** Opening LISTED RECORDS block **

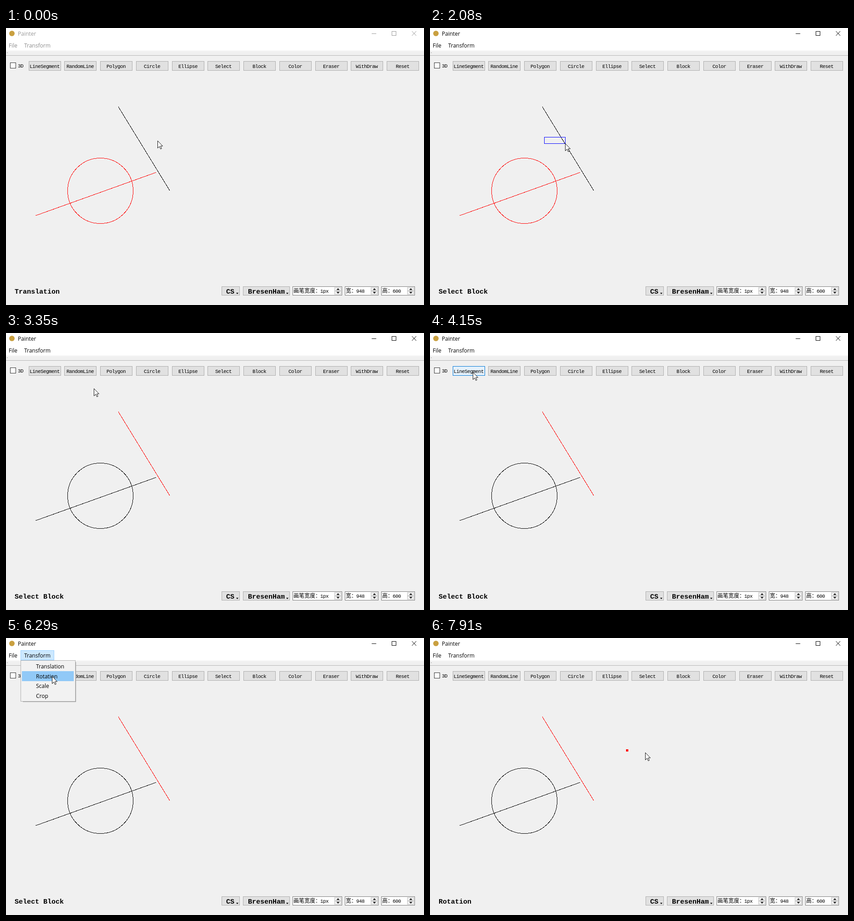
Write an HTML page that moves like this. It is 919x610 px and loops after 8 s.

```html
<!DOCTYPE html>
<html lang="en">
<head>
<meta charset="utf-8">
<title>Painter</title>
<style>
html, body { margin: 0; width: 100%; height: 100%; overflow: hidden; background: #f0f0f0; }
svg { display: block; width: 919px; height: 610px; }
text { white-space: pre; }
.ui { font: 12px "Open Sans", "Noto Sans", sans-serif; }
.mono { font: 11px "Liberation Mono", "Noto Sans CJK SC", "Noto Sans CJK", monospace; letter-spacing: -0.6px; }
.han { font: 12px "Noto Sans CJK SC", "Noto Sans CJK", sans-serif; }
.big { font: bold 15px "Liberation Mono", monospace; }
.crisp { shape-rendering: crispEdges; }
</style>
</head>
<body>
<svg id="stage" viewBox="0 0 919 610"></svg>
<script>
const LOOP = 8000;
const stage = document.getElementById('stage');

function add(tag, attrs, parent = stage) {
  const el = document.createElementNS('http://www.w3.org/2000/svg', tag);
  set(el, attrs);
  parent.appendChild(el);
  return el;
}
function set(el, attrs) {
  for (const k in attrs) el.setAttribute(k, attrs[k]);
}
function text(x, y, str, cls, parent, extra = {}) {
  const el = add('text', { x, y, class: cls, ...extra }, parent);
  el.textContent = str;
  return el;
}
function fill(x, y, width, height, color, parent) {
  return add('rect', { x, y, width, height, fill: color, class: 'crisp' }, parent);
}
// Box with a one pixel border inside its bounds
function box(x, y, w, h, color, border, parent) {
  return add('rect', { x: x + .5, y: y + .5, width: w - 1, height: h - 1,
    fill: color, stroke: border, class: 'crisp' }, parent);
}
function path(d, attrs, parent) {
  return add('path', { d, fill: 'none', ...attrs }, parent);
}

// Title bar and menu bar
fill(0, 0, 919, 610, '#f0f0f0');
fill(0, 0, 919, 49, '#fff');
fill(0, 49, 919, 2, '#f7f7f7');
fill(0, 60, 919, 1, '#b4b4b4');
fill(2, 54, 2, 1, '#a0a0a0');
add('circle', { cx: 13, cy: 12, r: 6, fill: '#c9a040' });
const chrome = add('g', {});
text(26, 17, 'Painter', 'ui', chrome);
const winIcons = add('g', { fill: 'none' });
path('M804 12.5H814M848.5 7.5H857.5V16.5H848.5Z', { class: 'crisp' }, winIcons);
path('M892.5 7L902 17M902 7L892.5 17', {}, winIcons);
const menuHot = box(32, 27, 74, 22, '#cce8ff', '#99d1ff');
const menuBar = add('g', {});
text(6, 43, 'File', 'ui', menuBar);
text(40, 43, 'Transform', 'ui', menuBar);

// Tool buttons
box(9, 76, 13, 13, '#fff', '#333');
text(26, 87, '3D', 'mono');
const buttons = ['LineSegment', 'RandomLine', 'Polygon', 'Circle', 'Ellipse', 'Select',
  'Block', 'Color', 'Eraser', 'WithDraw', 'Reset'].map((name, i) => {
  const x = Math.round(49.6 + 78.75 * i);
  const el = box(x, 73, 71, 21, '#e1e1e1', '#adadad');
  text(x + 35, 88, name, 'mono', stage, { 'text-anchor': 'middle' });
  return { x, el };
});

// Status row
const label = text(19, 585, '', 'big');
function dropDown(x, w, tx, name) {
  box(x, 569, w, 20, '#e1e1e1', '#adadad');
  text(tx, 585, name, 'big');
  path(`M${x + w - 8} 583h5l-2.5 3z`, { fill: '#000' });
}
dropDown(474, 40, 484, 'CS');
dropDown(521, 103, 532, 'BresenHam');
function spinBox(x, w, name, value) {
  box(x, 569, w, 20, '#fff', '#7a7a7a');
  text(x + 2, 583, name, 'han');
  text(x + 1 + 12 * name.length, 583, value, 'mono');
  const bx = x + w - 17, cx = bx + 8;
  box(bx, 571, 15, 8, '#f0f0f0', '#c4c4c4');
  box(bx, 579, 15, 8, '#f0f0f0', '#c4c4c4');
  path(`M${cx - 3.5} 577h7l-3.5 -4zM${cx - 3.5} 581h7l-3.5 4z`, { fill: '#222' });
}
spinBox(630, 109, '画笔宽度：', '1px');
spinBox(745, 74, '宽：', '948');
spinBox(825, 74, '高：', '600');

// Drawing
const pen = { class: 'crisp', 'stroke-width': 1 };
const steep = path('M247 173.5L360 358', pen);
const flat = path('M65.5 413L330 318', pen);
const circle = add('circle', { cx: 207.5, cy: 358.5, r: 72, fill: 'none', ...pen });
const band = add('rect', { x: 251.5, y: 240.5, fill: 'none', stroke: '#00f', class: 'crisp' });
const pivot = fill(431, 245, 5, 5, '#f00');

// Transform menu
const menu = add('g', {});
fill(37, 139, 117, 2, '#a6a6a6', menu);
fill(152, 53, 2, 88, '#a6a6a6', menu);
box(32, 49, 121, 91, '#f2f2f2', '#b0b0b0', menu);
const rowHot = fill(35, 73, 114, 22, '#91c9f7', menu);
['Translation', 'Rotation', 'Scale', 'Crop'].forEach((name, i) =>
  text(66, 67 + Math.round(21.5 * i), name, 'ui', menu));

const cursor = path('M.5 .5V16.5L4.2 12.9L6.8 18.5L9.2 17.4L6.7 12H11.5Z',
  { fill: '#fff', stroke: '#111', 'stroke-width': 1 });

// Pointer path: time, x, y
const track = [
  [0, 333, 248], [230, 333, 248], [620, 450, 165], [1030, 548, 84], [1190, 548, 84],
  [1450, 462, 152], [1830, 251, 240], [1980, 251, 240], [2080, 297, 254], [2500, 349, 273],
  [2870, 349, 273], [3350, 193, 122], [3650, 88, 84], [3700, 88, 84], [4140, 94, 86],
  [4330, 94, 86], [4640, 155, 173], [5030, 93, 45], [5520, 93, 45], [5880, 99, 87],
  [5950, 99, 87], [5960, 100, 87], [6210, 100, 87], [6220, 101, 84], [6390, 101, 84],
  [6700, 290, 190], [7020, 419, 246], [7040, 419, 246], [7270, 432, 247], [7500, 432, 247],
  [7740, 467, 256], [7900, 473, 252], [8000, 473, 252]
];

// Slope at a key; zero next to a pause
function slope(i, axis) {
  const a = track[i - 1], b = track[i], c = track[i + 1];
  if (!a || !c) return 0;
  const still = (p, q) => p[1] === q[1] && p[2] === q[2];
  return still(a, b) || still(b, c) ? 0 : (c[axis] - a[axis]) / (c[0] - a[0]);
}
function pointer(t) {
  let i = 0;
  while (i < track.length - 2 && t >= track[i + 1][0]) i++;
  const a = track[i], b = track[i + 1], d = b[0] - a[0], u = (t - a[0]) / d;
  const u2 = u * u, u3 = u2 * u;
  return [1, 2].map(k => Math.round(
    (2 * u3 - 3 * u2 + 1) * a[k] + (u3 - 2 * u2 + u) * d * slope(i, k) +
    (3 * u2 - 2 * u3) * b[k] + (u3 - u2) * d * slope(i + 1, k)));
}

const show = (el, on) => el.setAttribute('visibility', on ? 'visible' : 'hidden');

function draw(t) {
  const [x, y] = pointer(t);
  const active = t >= 1100, picked = t >= 2610, menuOpen = t >= 5200 && t < 6390;

  cursor.setAttribute('transform', `translate(${x} ${y})`);
  chrome.setAttribute('fill', active ? '#000' : '#999');
  menuBar.setAttribute('fill', active ? '#000' : '#8c8c8c');
  winIcons.setAttribute('stroke', active ? '#000' : '#999');
  label.textContent = t < 1190 ? 'Translation' : t < 6390 ? 'Select Block' : 'Rotation';

  for (const b of buttons) {
    const hot = !menuOpen && y >= 73 && y < 94 && x >= b.x && x < b.x + 71;
    const down = hot && t >= 1100 && t < 1190;
    set(b.el, {
      fill: down ? '#cce4f7' : hot ? '#e5f1fb' : '#e1e1e1',
      stroke: down ? '#005499' : hot ? '#0078d7' : '#adadad'
    });
  }

  steep.setAttribute('stroke', picked ? '#f00' : '#000');
  flat.setAttribute('stroke', picked ? '#000' : '#f00');
  circle.setAttribute('stroke', picked ? '#000' : '#f00');
  show(band, t >= 1980 && !picked);
  set(band, { width: Math.max(0, x - 251), height: Math.max(0, y - 240) });
  show(pivot, t >= 7500);

  const overBar = x >= 32 && x < 106 && y >= 27 && y < 49;
  show(menuHot, menuOpen || overBar);
  set(menuHot, t < 5140 ? { fill: '#e5f3ff', stroke: '#cce8ff' } : { fill: '#cce8ff', stroke: '#99d1ff' });
  show(menu, menuOpen);
  menu.setAttribute('opacity', Math.min(1, Math.max(0, (t - 5210) / 200)));
  const row = Math.floor((y - 52) / 21.5);
  rowHot.setAttribute('y', 52 + Math.floor(21.5 * row));
  show(rowHot, menuOpen && row >= 0 && row < 4);
}

const start = performance.now();
function tick() {
  draw((performance.now() - start) % LOOP);
  requestAnimationFrame(tick);
}
tick();
</script>
</body>
</html>
```
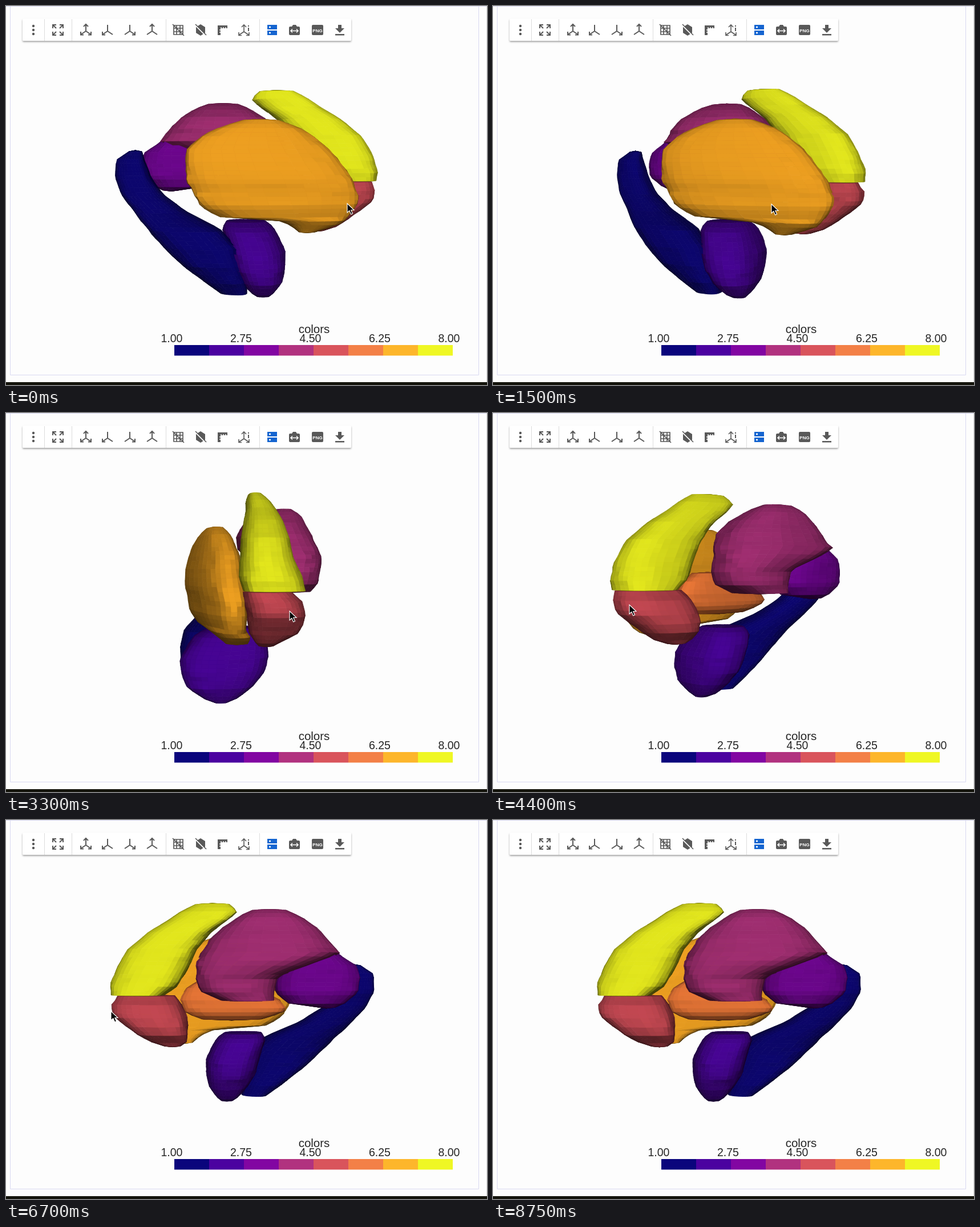
An HTML page with a canvas that plays this animation: 843x664 px, repeating every 8.8 s.

```html
<!DOCTYPE html>
<html lang="en">
<head>
<meta charset="utf-8">
<title>Rotating surface model</title>
<style>
html, body { margin: 0; width: 100%; height: 100%; overflow: hidden; background: #fdfdfd; }
svg, canvas { position: absolute; left: 0; top: 0; }
.label { font: 19.5px "Liberation Sans", Arial, sans-serif; fill: #262626; text-anchor: middle; }
.icon { fill: none; stroke: #595959; stroke-width: 2; }
.solid { fill: #595959; stroke: none; }
</style>
</head>
<body>
<svg width="843" height="664" viewBox="0 0 843 664">
  <defs>
    <filter id="shadow" x="-5%" y="-30%" width="110%" height="170%">
      <feDropShadow dx="0" dy="2" stdDeviation="1.5" flood-color="#000" flood-opacity=".35"/>
    </filter>
    <path id="axes" d="M0 2V-9M0 2L-9 8M0 2L9 8"/>
    <path id="up" d="M-4 -6L0 -10L4 -6"/>
    <path id="left" d="M-9 3V8.5H-4"/>
    <path id="right" d="M9 3V8.5H4"/>
  </defs>
  <path d="M7.5 0V646.5H828.5V0M0 .5H843" fill="none" stroke="#d9d9f2"/>
  <path d="M842.5 0V659" stroke="#e4e4e4"/>
  <rect y="659" width="843" height="5" fill="#14140c"/>

  <rect x="29" y="22" width="576" height="39" rx="2" fill="#fff" filter="url(#shadow)"/>
  <path d="M67.5 23V61M115.5 23V61M280.5 23V61M444.5 23V61" stroke="#dcdcdc"/>
  <g class="icon">
    <g class="solid" transform="translate(48 42)">
      <circle cy="-7" r="2.2"/><circle r="2.2"/><circle cy="7" r="2.2"/>
    </g>
    <path transform="translate(91 42)" d="M-9 -3V-9H-3M3 -9H9V-3M9 3V9H3M-3 9H-9V3M-8 -8L-3 -3M8 -8L3 -3M8 8L3 3M-8 8L-3 3"/>
    <g transform="translate(140 42)"><use href="#axes"/><use href="#up"/><use href="#left"/><use href="#right"/></g>
    <g transform="translate(178 42)"><use href="#axes"/><use href="#left"/></g>
    <g transform="translate(217 42)"><use href="#axes"/><use href="#right"/></g>
    <g transform="translate(256 42)"><use href="#axes"/><use href="#up"/></g>
    <path transform="translate(302 42)" stroke-width="1.7" d="M-8 -8H8V8H-8ZM-8 -3H8M-8 3H8M-3 -8V8M3 -8V8M-10 -10L10 10"/>
    <g transform="translate(341 42)">
      <path class="solid" d="M0 -10L8 -5V5L0 10L-8 5V-5Z"/>
      <path d="M-9 -8L9 10" stroke="#fff"/><path d="M-9 -10L10 9" stroke-width="1.6"/>
    </g>
    <g transform="translate(379 42)">
      <path class="solid" d="M-8 -8H9V-3H-3V9H-8Z"/>
      <path stroke="#fff" stroke-width="1.4" d="M-2 -5V-2M2 -5V-2M6 -5V-2M-5 0H-2M-5 4H-2"/>
    </g>
    <g transform="translate(417 43)" stroke-width="1.6">
      <use href="#axes"/><use href="#up"/><use href="#left"/><use href="#right"/>
      <path d="M8 -5V1M8 -9V-7" stroke-width="2"/>
    </g>
    <g transform="translate(466 42)">
      <path d="M-8 -9H9V-1H-8ZM-8 1H9V9H-8Z" fill="#1565d0" stroke="none"/>
      <path d="M-5 -5H-2M-5 5H-2" stroke="#fff" stroke-width="2.6"/>
    </g>
    <g transform="translate(505 42)">
      <path class="solid" d="M-7 -6H-4L-2 -9H3L5 -6H8Q10 -6 10 -4V7Q10 9 8 9H-7Q-9 9 -9 7V-4Q-9 -6 -7 -6Z"/>
      <path d="M-5 1.5H6M-3 -1.5L-6 1.5L-3 4.5M4 -1.5L7 1.5L4 4.5" stroke="#fff" stroke-width="1.5"/>
    </g>
    <g class="solid">
      <rect x="536" y="33" width="20" height="18" rx="2"/>
      <text x="546" y="45.5" fill="#fff" text-anchor="middle" font-family="Liberation Sans, sans-serif" font-weight="bold" font-size="8">PNG</text>
    </g>
    <path class="solid" transform="translate(585 42)" d="M-3 -9H3V-3H8L0 5L-8 -3H-3ZM-8 7H8V9.5H-8Z"/>
  </g>

  <g id="legend"><text class="label" x="540" y="573" style="font-size:20.5px">colors</text></g>
</svg>
<canvas id="view" width="843" height="664"></canvas>
<svg id="cursor" width="16" height="24" viewBox="-1 -1 16 24">
  <path d="M0 0V16L3.8 12.5L6.7 19L9.5 17.7L6.7 11.5H12Z" fill="#000" stroke="#fff" stroke-width="1.1"/>
</svg>
<script>
const LOOP = 8800, STEP = 50;
const CX = 418, CY = 323, EYE = 1207, TILT = 0.04;
const RING = 34, SLICE = 7;
const ctx = document.getElementById('view').getContext('2d');
const cursor = document.getElementById('cursor');

// time, turn in degrees, pointer x, pointer y
const track = [
  [0, 0, 598, 346], [1500, 21, 488, 347], [2300, 62, 250, 347], [2700, 62, 599, 347],
  [3300, 80, 497, 347], [4400, 142, 239, 336], [4550, 147, 215, 335], [4900, 147, 319, 335],
  [5350, 161, 258, 335], [6050, 179, 184, 335], [6900, 179, 184, 335], [7200, 178, 188, 335],
  [7500, 178, -30, 335], [8800, 178, -30, 335]
];

const mix = (a, b, f) => a.map((v, i) => v + (b[i] - v) * f);

function sample(rows, at) {
  let i = 0;
  while (i < rows.length - 2 && rows[i + 1][0] <= at) i++;
  const a = rows[i], b = rows[i + 1];
  return mix(a, b, (at - a[0]) / (b[0] - a[0]));
}

function noise(a, b, c) {
  const v = Math.sin(a * 12.99 + b * 78.23 + c * 37.7) * 43758.5;
  return v - Math.floor(v) - 0.5;
}

const round = v => Math.sign(v) * Math.abs(v) ** 0.82;
const parts = [];

// Each row is one level of the solid: y, x from, x to, z from, z to.
function solid(color, skew, rows) {
  const seed = parts.length + 1;
  const top = rows[0][0], span = rows[rows.length - 1][0] - top;
  const n = Math.round(span / SLICE);
  const rings = [];
  const addRing = ([y, x0, x1, z0, z1], j, size) => {
    const ring = [];
    for (let i = 0; i < RING; i++) {
      const t = i / RING * 2 * Math.PI;
      const r = size * (1 + 0.035 * noise(i >> 1, j >> 1, seed) + 0.012 * noise(i, j, seed));
      const x = (x1 - x0) / 2 * round(Math.cos(t)) * r;
      const z = (z1 - z0) / 2 * round(Math.sin(t)) * r;
      ring.push([(x0 + x1) / 2 + x, y, (z0 + z1) / 2 + z + skew * x]);
    }
    rings.push(ring);
  };
  const end = rows[rows.length - 1];
  addRing(rows[0].map((v, i) => i ? v : v - 2), 0, 0);
  for (let j = 0; j <= n; j++) addRing(sample(rows, top + span * j / n), j, 1);
  addRing(end.map((v, i) => i ? v : v + 2), n, 0);
  parts.push({ color, rings });
}

solid([12, 6, 108], 0.2, [
  [-68, -203, -180, -12, 8], [-53, -225, -175, -20, 20], [-23, -226, -163, -22, 28],
  [6, -214, -141, -12, 42], [34, -190, -100, 0, 62], [62, -164, -40, 15, 95],
  [90, -138, -12, 25, 105], [118, -108, -5, 28, 105], [147, -70, 3, 30, 95], [168, -41, 4, 38, 80]
]);
solid([70, 4, 146], 0, [
  [52, -32, 36, -15, 60], [62, -38, 50, -30, 85], [80, -32, 60, -36, 100], [100, -27, 68, -36, 113],
  [125, -20, 68, -30, 113], [150, -6, 63, -8, 102], [168, 10, 50, 15, 78], [176, 20, 42, 36, 57]
]);
solid([106, 6, 138], 0, [
  [-95, -145, -100, -90, -30], [-82, -160, -80, -100, -25], [-66, -185, -60, -105, -20],
  [-45, -190, -50, -105, -20], [-22, -186, -50, -105, -20], [-5, -165, -70, -95, -30],
  [2, -150, -120, -80, -45]
]);
solid([156, 45, 110], 0, [
  [-157, -68, -11, -92, -62], [-147, -92, 12, -107, -30], [-128, -120, 40, -115, -5],
  [-109, -137, 59, -124, 5], [-86, -156, 74, -134, 2], [-70, -115, 80, -136, -12],
  [-48, -52, 81, -128, -15], [-25, -47, 74, -124, -18], [-10, -47, 40, -118, -25]
]);
solid([190, 70, 80], 0.1, [
  [-15, 120, 222, -42, 33], [0, 108, 229, -58, 31], [18, 100, 227, -64, 26], [35, 98, 205, -65, 21],
  [50, 98, 185, -59, 17], [65, 100, 160, -32, 6], [71, 110, 140, -25, 0]
]);
solid([228, 116, 54], 0, [
  [-42, 20, 80, -15, 20], [-30, -10, 100, -22, 22], [-10, -60, 112, -24, 25],
  [10, -75, 108, -22, 25], [20, -50, 90, -15, 22], [26, -30, 75, -5, 15]
]);
solid([232, 156, 32], -0.1, [
  [-119, -3, 59, 45, 68], [-108, -38, 90, 38, 78], [-93, -70, 114, 34, 84], [-72, -95, 140, 30, 90],
  [-48, -98, 162, 28, 96], [-19, -93, 183, 28, 97], [4, -84, 190, 26, 92], [23, -72, 190, 26, 90],
  [41, -42, 177, 26, 80], [46, 50, 172, 24, 75], [57, 78, 159, 15, 62], [69, 92, 121, 14, 48]
]);
solid([222, 226, 28], 0.1, [
  [-174, 26, 86, -18, 3], [-162, 12, 110, -30, 8], [-147, 28, 132, -36, 11], [-126, 58, 167, -41, 20],
  [-95, 84, 204, -44, 30], [-64, 98, 222, -47, 35], [-33, 116, 233, -58, 38], [-17, 138, 230, -60, 34]
]);

function project([x, y, z], c, s) {
  const depth = x * s + z * c, across = x * c - z * s, down = y + depth * TILT;
  const k = EYE / (EYE - depth);
  return { x: across, y: down, z: depth, sx: CX + across * k, sy: CY + down * k };
}

function shade(color, p, q) {
  const nx = q.y * p.z - q.z * p.y, ny = q.z * p.x - q.x * p.z, nz = q.x * p.y - q.y * p.x;
  const light = (nz * 0.97 - ny * 0.25) / (Math.hypot(nx, ny, nz) || 1);
  const f = Math.min(1.02, 0.3 + 0.72 * Math.max(0, light));
  return `rgb(${color.map(v => Math.round(v * f)).join()})`;
}

const diff = (a, b) => ({ x: a.x - b.x, y: a.y - b.y, z: a.z - b.z });

function drawModel(turn) {
  const c = Math.cos(turn), s = Math.sin(turn), faces = [];
  for (const { color, rings } of parts) {
    const pts = rings.map(ring => ring.map(v => project(v, c, s)));
    for (let j = 0; j < pts.length - 1; j++) {
      for (let i = 0; i < RING; i++) {
        const n = (i + 1) % RING;
        const quad = [pts[j][i], pts[j][n], pts[j + 1][n], pts[j + 1][i]];
        const [A, B, C, D] = quad;
        const area = (D.sx - B.sx) * (C.sy - A.sy) - (D.sy - B.sy) * (C.sx - A.sx);
        if (area <= 0) continue;
        faces.push({ quad, z: A.z + B.z + C.z + D.z, fill: shade(color, diff(C, A), diff(D, B)) });
      }
    }
  }
  faces.sort((a, b) => a.z - b.z);
  ctx.clearRect(0, 0, 843, 664);
  ctx.lineWidth = 0.8;
  ctx.lineJoin = 'round';
  for (const { quad, fill } of faces) {
    ctx.fillStyle = ctx.strokeStyle = fill;
    ctx.beginPath();
    for (const p of quad) ctx.lineTo(p.sx, p.sy);
    ctx.closePath();
    ctx.fill();
    ctx.stroke();
  }
}

function buildLegend() {
  const legend = document.getElementById('legend');
  const add = (tag, attrs, text = '') => {
    const el = document.createElementNS('http://www.w3.org/2000/svg', tag);
    for (const key in attrs) el.setAttribute(key, attrs[key]);
    el.textContent = text;
    legend.append(el);
  };
  const bands = ['#0a057c', '#4b02a0', '#8206a2', '#b1327f', '#d9545c', '#f38047', '#fdb62b', '#eff724'];
  bands.forEach((fill, i) => add('rect', { x: 295 + i * 61, y: 594, width: 61, height: 18.5, fill }));
  for (let i = 0; i < 5; i++) {
    add('text', { class: 'label', x: 290.5 + i * 121.5, y: 589 }, (1 + i * 1.75).toFixed(2));
  }
}

let shown = -1;
function tick(now) {
  const t = Math.floor(now % LOOP / STEP) * STEP;
  if (t !== shown) {
    shown = t;
    const [, turn, x, y] = sample(track, t);
    drawModel(turn * Math.PI / 180);
    cursor.style.transform = `translate(${x - 1}px, ${y - 1}px)`;
  }
  requestAnimationFrame(tick);
}

buildLegend();
const start = performance.now();
tick(0);
requestAnimationFrame(function run() {
  tick.base = start;
});
</script>
</body>
</html>
```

** Closing LISTED RECORDS block **

If a line in the listing holds the word "length", copy it out.

  text(x + 1 + 12 * name.length, 583, value, 'mono');
  while (i < track.length - 2 && t >= track[i + 1][0]) i++;
  while (i < rows.length - 2 && rows[i + 1][0] <= at) i++;
  const seed = parts.length + 1;
  const top = rows[0][0], span = rows[rows.length - 1][0] - top;
  const end = rows[rows.length - 1];
    for (let j = 0; j < pts.length - 1; j++) {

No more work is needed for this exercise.